▸ Work required: Please give an exact printout of the records, without any pictures.

▸ Data extract:
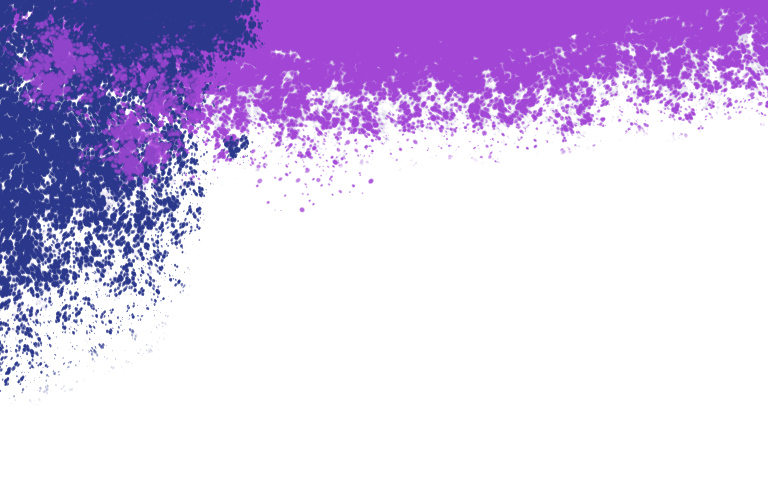
Give the GLSL for this background, as a Shadertoy shader.

```glsl
const vec3 PAPER = vec3(1.0);
const vec3 PURPLE = vec3(0.635, 0.275, 0.835);
const vec3 NAVY = vec3(0.165, 0.215, 0.54);
const vec3 LAVENDER = vec3(0.77, 0.74, 0.87);

vec3 hash3(vec2 cell) {
    vec3 q = fract(cell.xyx * vec3(0.1031, 0.1030, 0.0973));
    q += dot(q, q.yxz + 33.33);
    return fract((q.xxy + q.yzz) * q.zyx);
}

// Distance to the nearest jittered cell point
float cellular(vec2 p) {
    vec2 base = floor(p);
    float nearest = 4.0;
    for (int j = -1; j <= 1; j++)
    for (int i = -1; i <= 1; i++) {
        vec2 cell = base + vec2(i, j);
        vec2 offset = cell + hash3(cell).xy - p;
        nearest = min(nearest, dot(offset, offset));
    }
    return sqrt(nearest);
}

// Layered cellular grain, spread over roughly 0 to 1; weights run coarse to fine
float grain(vec2 p, float seed, vec3 weights) {
    p += 0.004 * sin(p.yx * 47.0 + seed) + 0.0012 * sin(p.yx * 131.0 + seed);
    float sum = dot(weights, vec3(cellular(p * 15.0 + seed),
                                  cellular(p * 43.0 + seed * 2.0),
                                  cellular(p * 104.0 + seed * 3.0)));
    return (sum - 0.22) / 0.46;
}

// Opacity of dry paint: thin at its rims, full inside, none where density is zero
float paint(float density, float noise, float thinness) {
    float body = density - noise;
    float cover = smoothstep(-0.09, 0.09, body) * smoothstep(0.0, 0.14, density);
    return cover * mix(thinness, 1.0, smoothstep(0.0, 0.32, body));
}

// Soft elliptical spot
float spot(vec2 p, vec2 center, vec2 radius) {
    return 1.0 - smoothstep(0.1, 1.4, length((p - center) / radius));
}

// Scattered round drops; density is the chance per cell
float drops(vec2 p, float scale, float density, float seed, float pixel) {
    vec2 q = p * scale;
    vec2 base = floor(q);
    float cover = 0.0;
    for (int j = -1; j <= 1; j++)
    for (int i = -1; i <= 1; i++) {
        vec2 cell = base + vec2(i, j);
        vec3 rnd = hash3(cell + seed);
        vec2 offset = q - cell - rnd.xy;
        offset.x += 0.35 * offset.y * sin(rnd.x * 40.0);
        float radius = mix(0.09, 0.30, rnd.y * rnd.y);
        float edge = pixel * scale;
        float disc = 1.0 - smoothstep(radius - edge, radius + edge, length(offset));
        cover = max(cover, disc * step(rnd.z, density) * mix(0.65, 1.0, rnd.x));
    }
    return cover * smoothstep(0.0, 0.04, density);
}

void mainImage(out vec4 fragColor, in vec2 fragCoord) {
    float pixel = 1.0 / iResolution.y;
    // x runs right from the left edge, y runs down from the top
    vec2 p = vec2(fragCoord.x, iResolution.y - fragCoord.y) * pixel;
    p.x *= 1.6 * iResolution.y / iResolution.x;

    float purpleGrain = grain(p, 3.7, vec3(0.32, 0.38, 0.30));
    float navyGrain = grain(p * vec2(1.15, 0.9), 11.3, vec3(0.24, 0.38, 0.38));
    float cloud = sin(p.x * 21.0 + 2.0 * sin(p.y * 17.0)) * sin(p.y * 26.0 + p.x * 9.0);

    // Purple band along the top
    float solidEdge = 0.115 - 0.10 * smoothstep(0.9, 1.6, p.x);
    float lowEdge = 0.36 - 0.10 * (p.x - 0.6) * (p.x - 0.6)
                  + 0.05 * (1.0 - smoothstep(0.4, 0.65, p.x))
                  + 0.012 * sin(p.x * 13.0) + 0.008 * sin(p.x * 31.0 + 1.0);
    float band = 1.05 - 1.05 * (p.y - solidEdge) / (lowEdge - solidEdge);
    band += 0.05 * cloud * smoothstep(0.0, 0.1, p.y - solidEdge);
    float bandDensity = min(band, 1.0) + 0.6 * (1.0 - smoothstep(-0.04, 0.01, p.y - solidEdge));
    bandDensity -= 1.0 - smoothstep(0.05, 0.30, p.x);

    // Navy wedge down the left side
    float wedgeStart = 0.44 - 0.85 * p.x;
    float wedgeEnd = 0.87 - 0.35 * p.x - 0.33 * smoothstep(0.3, 0.54, p.x);
    float wedge = 1.0 - (p.y - wedgeStart) / (wedgeEnd - wedgeStart);
    wedge = min(wedge, 0.92) + 0.06 * cloud;
    wedge -= 0.30 * spot(p, vec2(0.36, 0.22), vec2(0.20, 0.13));
    wedge -= smoothstep(0.38, 0.60, p.x);
    // The wedge formula only holds left of where its two edges meet
    wedge *= 1.0 - smoothstep(0.60, 0.64, p.x);
    float topStroke = (1.0 - smoothstep(0.05, 0.17, p.y))
                    * smoothstep(0.06, 0.22, p.x) * (1.0 - smoothstep(0.44, 0.58, p.x));
    float navyDensity = max(wedge, 1.4 * topStroke);
    navyDensity = max(navyDensity, 0.8 * spot(p, vec2(0.49, 0.31), vec2(0.035, 0.03)));

    // Pale wash, then the two paints
    float wash = max(min(bandDensity, 0.9), min(wedge, 0.8) - 0.10) + 0.05;
    vec3 color = mix(PAPER, LAVENDER, 0.6 * paint(wash, 0.5 * (navyGrain + purpleGrain), 0.4));
    color = mix(color, PURPLE, paint(bandDensity, purpleGrain, 0.5));
    color = mix(color, NAVY, paint(navyDensity, navyGrain, 0.55));

    // Purple dabs over the navy
    float dabs = max(spot(p, vec2(0.12, 0.135), vec2(0.10, 0.10)),
                     spot(p, vec2(0.27, 0.30), vec2(0.11, 0.085)));
    dabs = max(dabs, 0.65 * spot(p, vec2(0.36, 0.20), vec2(0.18, 0.14)));
    color = mix(color, PURPLE, 0.85 * paint(dabs * 0.9, purpleGrain, 0.4));

    // Drops below the band and in a looser cluster
    float rim = smoothstep(-0.12, -0.03, p.y - lowEdge)
              * (1.0 - smoothstep(-0.05, -0.01, p.y - lowEdge)) * smoothstep(0.5, 0.65, p.x);
    float cluster = spot(p, vec2(0.65, 0.36), vec2(0.13, 0.075));
    float dropDensity = max(0.28 * rim, 0.36 * cluster);
    float splatter = max(drops(p, 50.0, dropDensity, 5.0, pixel),
                         drops(p, 85.0, dropDensity * 0.7, 29.0, pixel));
    fragColor = vec4(mix(color, PURPLE, splatter), 1.0);
}
```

▸ Task solution:
Give the GLSL for this background, as a Shadertoy shader.

```glsl
const vec3 PAPER = vec3(1.0);
const vec3 PURPLE = vec3(0.635, 0.275, 0.835);
const vec3 NAVY = vec3(0.165, 0.215, 0.54);
const vec3 LAVENDER = vec3(0.77, 0.74, 0.87);

vec3 hash3(vec2 cell) {
    vec3 q = fract(cell.xyx * vec3(0.1031, 0.1030, 0.0973));
    q += dot(q, q.yxz + 33.33);
    return fract((q.xxy + q.yzz) * q.zyx);
}

// Distance to the nearest jittered cell point
float cellular(vec2 p) {
    vec2 base = floor(p);
    float nearest = 4.0;
    for (int j = -1; j <= 1; j++)
    for (int i = -1; i <= 1; i++) {
        vec2 cell = base + vec2(i, j);
        vec2 offset = cell + hash3(cell).xy - p;
        nearest = min(nearest, dot(offset, offset));
    }
    return sqrt(nearest);
}

// Layered cellular grain, spread over roughly 0 to 1; weights run coarse to fine
float grain(vec2 p, float seed, vec3 weights) {
    p += 0.004 * sin(p.yx * 47.0 + seed) + 0.0012 * sin(p.yx * 131.0 + seed);
    float sum = dot(weights, vec3(cellular(p * 15.0 + seed),
                                  cellular(p * 43.0 + seed * 2.0),
                                  cellular(p * 104.0 + seed * 3.0)));
    return (sum - 0.22) / 0.46;
}

// Opacity of dry paint: thin at its rims, full inside, none where density is zero
float paint(float density, float noise, float thinness) {
    float body = density - noise;
    float cover = smoothstep(-0.09, 0.09, body) * smoothstep(0.0, 0.14, density);
    return cover * mix(thinness, 1.0, smoothstep(0.0, 0.32, body));
}

// Soft elliptical spot
float spot(vec2 p, vec2 center, vec2 radius) {
    return 1.0 - smoothstep(0.1, 1.4, length((p - center) / radius));
}

// Scattered round drops; density is the chance per cell
float drops(vec2 p, float scale, float density, float seed, float pixel) {
    vec2 q = p * scale;
    vec2 base = floor(q);
    float cover = 0.0;
    for (int j = -1; j <= 1; j++)
    for (int i = -1; i <= 1; i++) {
        vec2 cell = base + vec2(i, j);
        vec3 rnd = hash3(cell + seed);
        vec2 offset = q - cell - rnd.xy;
        offset.x += 0.35 * offset.y * sin(rnd.x * 40.0);
        float radius = mix(0.09, 0.30, rnd.y * rnd.y);
        float edge = pixel * scale;
        float disc = 1.0 - smoothstep(radius - edge, radius + edge, length(offset));
        cover = max(cover, disc * step(rnd.z, density) * mix(0.65, 1.0, rnd.x));
    }
    return cover * smoothstep(0.0, 0.04, density);
}

void mainImage(out vec4 fragColor, in vec2 fragCoord) {
    float pixel = 1.0 / iResolution.y;
    // x runs right from the left edge, y runs down from the top
    vec2 p = vec2(fragCoord.x, iResolution.y - fragCoord.y) * pixel;
    p.x *= 1.6 * iResolution.y / iResolution.x;

    float purpleGrain = grain(p, 3.7, vec3(0.32, 0.38, 0.30));
    float navyGrain = grain(p * vec2(1.15, 0.9), 11.3, vec3(0.24, 0.38, 0.38));
    float cloud = sin(p.x * 21.0 + 2.0 * sin(p.y * 17.0)) * sin(p.y * 26.0 + p.x * 9.0);

    // Purple band along the top
    float solidEdge = 0.115 - 0.10 * smoothstep(0.9, 1.6, p.x);
    float lowEdge = 0.36 - 0.10 * (p.x - 0.6) * (p.x - 0.6)
                  + 0.05 * (1.0 - smoothstep(0.4, 0.65, p.x))
                  + 0.012 * sin(p.x * 13.0) + 0.008 * sin(p.x * 31.0 + 1.0);
    float band = 1.05 - 1.05 * (p.y - solidEdge) / (lowEdge - solidEdge);
    band += 0.05 * cloud * smoothstep(0.0, 0.1, p.y - solidEdge);
    float bandDensity = min(band, 1.0) + 0.6 * (1.0 - smoothstep(-0.04, 0.01, p.y - solidEdge));
    bandDensity -= 1.0 - smoothstep(0.05, 0.30, p.x);

    // Navy wedge down the left side
    float wedgeStart = 0.44 - 0.85 * p.x;
    float wedgeEnd = 0.87 - 0.35 * p.x - 0.33 * smoothstep(0.3, 0.54, p.x);
    float wedge = 1.0 - (p.y - wedgeStart) / (wedgeEnd - wedgeStart);
    wedge = min(wedge, 0.92) + 0.06 * cloud;
    wedge -= 0.30 * spot(p, vec2(0.36, 0.22), vec2(0.20, 0.13));
    wedge -= smoothstep(0.38, 0.60, p.x);
    // The wedge formula only holds left of where its two edges meet
    wedge *= 1.0 - smoothstep(0.60, 0.64, p.x);
    float topStroke = (1.0 - smoothstep(0.05, 0.17, p.y))
                    * smoothstep(0.06, 0.22, p.x) * (1.0 - smoothstep(0.44, 0.58, p.x));
    float navyDensity = max(wedge, 1.4 * topStroke);
    navyDensity = max(navyDensity, 0.8 * spot(p, vec2(0.49, 0.31), vec2(0.035, 0.03)));

    // Pale wash, then the two paints
    float wash = max(min(bandDensity, 0.9), min(wedge, 0.8) - 0.10) + 0.05;
    vec3 color = mix(PAPER, LAVENDER, 0.6 * paint(wash, 0.5 * (navyGrain + purpleGrain), 0.4));
    color = mix(color, PURPLE, paint(bandDensity, purpleGrain, 0.5));
    color = mix(color, NAVY, paint(navyDensity, navyGrain, 0.55));

    // Purple dabs over the navy
    float dabs = max(spot(p, vec2(0.12, 0.135), vec2(0.10, 0.10)),
                     spot(p, vec2(0.27, 0.30), vec2(0.11, 0.085)));
    dabs = max(dabs, 0.65 * spot(p, vec2(0.36, 0.20), vec2(0.18, 0.14)));
    color = mix(color, PURPLE, 0.85 * paint(dabs * 0.9, purpleGrain, 0.4));

    // Drops below the band and in a looser cluster
    float rim = smoothstep(-0.12, -0.03, p.y - lowEdge)
              * (1.0 - smoothstep(-0.05, -0.01, p.y - lowEdge)) * smoothstep(0.5, 0.65, p.x);
    float cluster = spot(p, vec2(0.65, 0.36), vec2(0.13, 0.075));
    float dropDensity = max(0.28 * rim, 0.36 * cluster);
    float splatter = max(drops(p, 50.0, dropDensity, 5.0, pixel),
                         drops(p, 85.0, dropDensity * 0.7, 29.0, pixel));
    fragColor = vec4(mix(color, PURPLE, splatter), 1.0);
}
```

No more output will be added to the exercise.